Dyscalculia is a psychological and medical term that refers to extreme difficulty in learning mathematics and to deficits in the production of accurate, efficient arithmetic calculations, in particular. In this article I report on a yearlong qualitative case study of a 12-year-old student who displayed many characteristics of dyscalculia. The results of the study are discussed as they relate to recent medical and learning-disability research. This student's learning experiences during her school mathematics and tutoring sessions demonstrate the vital role language processes play in the development of the concept flexibility necessary for success in mathematics. Outlined in the closing section are implications of this study for pedagogy in classrooms that include mainstreamed students with learning disabilities.
Kristine K. Montis
Paul F. Flinter
One of a child's finest attainments in his learning experience is the concept of number—ideas of quantity, weight, time. operation, numerical classification and problem solving. These principles begin early and develop as the individual grows. According to Gessell and Amatruda (1947) generalizations are made as early as in the first year with manipulations of various objects. Piaget (1953) observed acquisition of number concepts through a series of sequential levels depending upon the individual's readiness. A majority of children will acquire understanding of number and will encounter little difficulty. However, some will fail because of language disorders, faulty teaching methods, reading problems, or disturbances of qualitative thinking (Johnson and Myklebust 1967).
Katherine E. Lewis and Marie B. Fisher
Although approximately 5–8% of students have a mathematical learning disability (MLD), researchers have yet to develop a consensus operational definition. To examine how MLD has been identified and what mathematics topics have been explored, we conducted a systematic review of 164 studies on MLD published between 1974 and 2013. Findings indicate that (a) there was great variability in the classification methods used, (b) studies rarely reported demographic differences between the MLD and typically achieving groups, and (c) studies overwhelmingly focused on elementary–aged students engaged in basic arithmetic calculation.

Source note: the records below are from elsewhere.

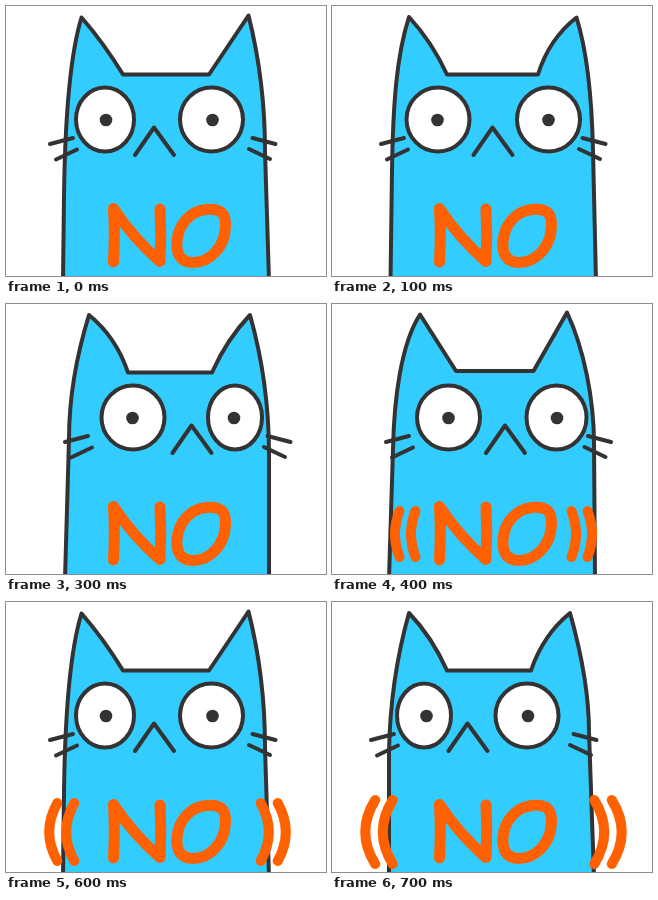
An HTML page for the animation above (0.8 s loop, 320x270 px).

```html
<!DOCTYPE html>
<html lang="en">
<head>
<meta charset="utf-8">
<title>Cat says no</title>
<style>
  html, body { margin: 0; width: 100%; height: 100%; overflow: hidden; background: #fff; }
  svg { display: block; width: 100vw; height: 100vh; }
  .ink { fill: none; stroke: #333; stroke-width: 4; stroke-linecap: round; stroke-linejoin: round; }
  .loud { fill: none; stroke: #ff6000; stroke-width: 11; stroke-linecap: round; stroke-linejoin: round; }
  #head { fill: #3cf; }
  .eye { fill: #fff; }
  .pupil { fill: #333; }
</style>
</head>
<body>
<svg viewBox="0 0 320 270">
  <path id="head" class="ink"/>
  <ellipse class="ink eye" cy="113.5" ry="32"/>
  <ellipse class="ink eye" cy="113.5" ry="32"/>
  <circle class="pupil" cy="114" r="6.3"/>
  <circle class="pupil" cy="114" r="6.3"/>
  <path id="face" class="ink"/>
  <g class="loud">
    <path d="M107.5 256Q109 228 107.5 202.5Q127 232 154 255.5Q155.5 229 154 203"/>
    <path d="M200 203.5C213 202 220 206 219.5 220C219 242 203 256.5 187 256.5C174 256.5 170 247 171 236C172 219 184 205 200 203.5Z"/>
    <path id="waves" stroke-width="10"/>
  </g>
</svg>
<script>
const $ = s => document.querySelector(s);
const eyes = document.querySelectorAll('.eye');
const pupils = document.querySelectorAll('.pupil');

// Head turns from left (0) to right (4); eyes are [cx, rx, pupil x]
const poses = [
  { head: 'M57 275V150C58 95 66 50 77 11Q100 35 115 68.5H199Q211 33 238 11C249 50 257 95 257 130L262 275',
    eyes: [[92, 27, 94.5], [195, 31.5, 196]], nose: 135.5, whiskers: [-5, -5] },
  { head: 'M57 275L58 190C59 115 63 52 75.5 11.5Q97 36 117 68.5H203L242.5 9.5C254 55 259 105 259 145L263 275',
    eyes: [[99, 29, 100], [205.5, 31.5, 206.5]], nose: 148, whiskers: [0, 0] },
  { head: 'M58.5 275L60 165C61 95 65 48 77 11Q100 36 115 68.5H206Q217 33 244.5 11.5C255 45 260 97 261 145L264 275',
    eyes: [[106, 31.5, 105.5], [216.5, 31.5, 216.5]], nose: 160.5, whiskers: [5, 4] },
  { head: 'M57 275L61 145C62 95 69 40 88 10.5L124 67H201.5L235 8.5C252 45 262 95 262 140L263 275',
    eyes: [[116.5, 31.5, 116.5], [224.5, 30, 225]], nose: 173, whiskers: [10, 9.5] },
  { head: 'M59 275L63 135C63 95 71 50 83 11Q110 33 122 68.5H206Q221 35 244 11C255 50 263 95 263 150V275',
    eyes: [[127, 31.5, 126.5], [229, 27, 228]], nose: 185.5, whiskers: [15, 15] }
];
const order = [1, 2, 3, 4, 3, 2, 1, 0];

// Two mirrored pairs of arcs that grow and move outward with k
function wavePath(k) {
  const h = 23 + 3 * k, bulge = 4.5 + 1.8 * k;
  let d = '';
  for (const reach of [82.5 + 9.4 * k, 98.5 + 9.9 * k])
    for (const side of [-1, 1])
      d += `M${161.5 + side * (reach - bulge)} ${230 - h}q${side * bulge * 2} ${h} 0 ${2 * h}`;
  return d;
}

function show(step) {
  const { head, eyes: look, nose, whiskers: [l, r] } = poses[order[step]];
  $('#head').setAttribute('d', head);
  look.forEach(([cx, rx, px], i) => {
    eyes[i].setAttribute('cx', cx);
    eyes[i].setAttribute('rx', rx);
    pupils[i].setAttribute('cx', px);
  });
  $('#face').setAttribute('d',
    `M${nose - 19} 149l19-27.5 20 27.5` +
    `M${44 + l} 138l23-6M${50 + l} 153.5l21-10` +
    `M${246.5 + r} 132l23 6M${243 + r} 143l21 10`);
  $('#waves').setAttribute('d', step < 4 ? '' : wavePath(step - 4));
}

function tick() {
  show(Math.floor(performance.now() / 100) % 8);
  requestAnimationFrame(tick);
}
tick();
</script>
</body>
</html>
```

To move the field toward a more precise and shared definition of MLD, we argue for standards for methodology and reporting, and we identify a need for research addressing more complex mathematics.

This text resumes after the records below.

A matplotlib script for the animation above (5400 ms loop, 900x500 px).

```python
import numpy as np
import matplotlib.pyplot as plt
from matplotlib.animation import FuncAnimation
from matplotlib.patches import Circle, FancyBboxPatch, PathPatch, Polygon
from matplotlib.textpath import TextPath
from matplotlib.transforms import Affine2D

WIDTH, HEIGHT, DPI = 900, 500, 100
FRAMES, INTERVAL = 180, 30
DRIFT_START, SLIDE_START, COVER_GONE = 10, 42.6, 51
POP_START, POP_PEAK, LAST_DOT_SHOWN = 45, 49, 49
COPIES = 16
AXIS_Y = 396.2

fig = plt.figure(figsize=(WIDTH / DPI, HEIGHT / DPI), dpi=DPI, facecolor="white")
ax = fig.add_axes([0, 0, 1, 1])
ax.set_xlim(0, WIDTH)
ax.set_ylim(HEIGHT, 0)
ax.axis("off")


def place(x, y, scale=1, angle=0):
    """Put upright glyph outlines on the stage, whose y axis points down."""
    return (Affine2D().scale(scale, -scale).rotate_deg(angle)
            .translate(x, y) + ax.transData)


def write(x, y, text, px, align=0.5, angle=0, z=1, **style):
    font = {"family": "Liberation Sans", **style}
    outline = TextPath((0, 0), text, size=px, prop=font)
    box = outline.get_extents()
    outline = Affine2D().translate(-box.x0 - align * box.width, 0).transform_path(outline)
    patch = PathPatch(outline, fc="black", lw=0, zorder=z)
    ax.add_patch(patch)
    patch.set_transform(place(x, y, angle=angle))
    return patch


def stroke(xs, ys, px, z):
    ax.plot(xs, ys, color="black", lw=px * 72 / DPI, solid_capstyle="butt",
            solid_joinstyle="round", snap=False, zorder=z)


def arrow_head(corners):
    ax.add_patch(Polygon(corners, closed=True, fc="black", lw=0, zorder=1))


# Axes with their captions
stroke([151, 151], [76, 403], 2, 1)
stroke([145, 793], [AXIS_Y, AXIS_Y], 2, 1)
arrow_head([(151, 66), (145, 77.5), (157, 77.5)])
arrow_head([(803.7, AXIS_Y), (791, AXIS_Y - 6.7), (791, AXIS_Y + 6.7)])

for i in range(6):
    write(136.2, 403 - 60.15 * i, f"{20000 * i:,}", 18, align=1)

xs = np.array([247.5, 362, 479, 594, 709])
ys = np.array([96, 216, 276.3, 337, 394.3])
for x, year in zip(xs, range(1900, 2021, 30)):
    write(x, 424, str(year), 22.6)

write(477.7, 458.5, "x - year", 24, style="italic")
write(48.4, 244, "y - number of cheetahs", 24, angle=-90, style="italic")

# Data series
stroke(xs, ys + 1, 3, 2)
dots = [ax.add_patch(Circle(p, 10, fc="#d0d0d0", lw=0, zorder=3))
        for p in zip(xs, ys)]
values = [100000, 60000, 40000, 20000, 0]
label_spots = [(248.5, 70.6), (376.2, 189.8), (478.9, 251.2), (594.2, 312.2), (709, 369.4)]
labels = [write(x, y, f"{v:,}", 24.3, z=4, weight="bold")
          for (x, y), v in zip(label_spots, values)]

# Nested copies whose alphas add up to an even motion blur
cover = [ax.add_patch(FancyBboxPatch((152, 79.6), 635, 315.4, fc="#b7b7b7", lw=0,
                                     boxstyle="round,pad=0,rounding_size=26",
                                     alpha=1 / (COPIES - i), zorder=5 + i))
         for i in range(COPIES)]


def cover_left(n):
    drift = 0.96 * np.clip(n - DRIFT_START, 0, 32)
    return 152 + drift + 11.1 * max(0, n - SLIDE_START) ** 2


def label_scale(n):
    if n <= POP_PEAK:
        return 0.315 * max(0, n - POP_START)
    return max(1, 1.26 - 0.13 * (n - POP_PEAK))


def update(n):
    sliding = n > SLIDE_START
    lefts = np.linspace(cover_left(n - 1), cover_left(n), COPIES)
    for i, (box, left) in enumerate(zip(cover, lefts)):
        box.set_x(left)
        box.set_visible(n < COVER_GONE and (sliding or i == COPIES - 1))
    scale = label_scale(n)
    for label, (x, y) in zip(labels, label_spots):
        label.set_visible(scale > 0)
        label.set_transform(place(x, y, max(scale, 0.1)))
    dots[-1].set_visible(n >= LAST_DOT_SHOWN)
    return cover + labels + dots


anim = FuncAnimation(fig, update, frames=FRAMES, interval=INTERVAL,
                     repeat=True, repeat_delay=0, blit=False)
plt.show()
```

Katherine E. Lewis
Mathematical learning disability (MLD) research often conflates low achievement with disabilities and focuses exclusively on deficits of students with MLDs. In this study, the author adopts an alternative approach using a response-to-intervention MLD classification model to identify the resources students draw on rather than the skills they lack. Detailed diagnostic analyses of the sessions revealed that the students understood mathematical representations in atypical ways and that this directly contributed to the persistent difficulties they experienced. Implications for screening and remediation approaches are discussed.
Jessica Hunt and Juanita Silva
. Hedegaard , & U. J. Jensen (Eds.), Activity theory and social practice: Cultural-historical approaches (pp. 225 – 234 ). Aarhus University Press . 4. Butterworth , B. , Varma , S. , & Laurillard , D. ( 2011 ). Dyscalculia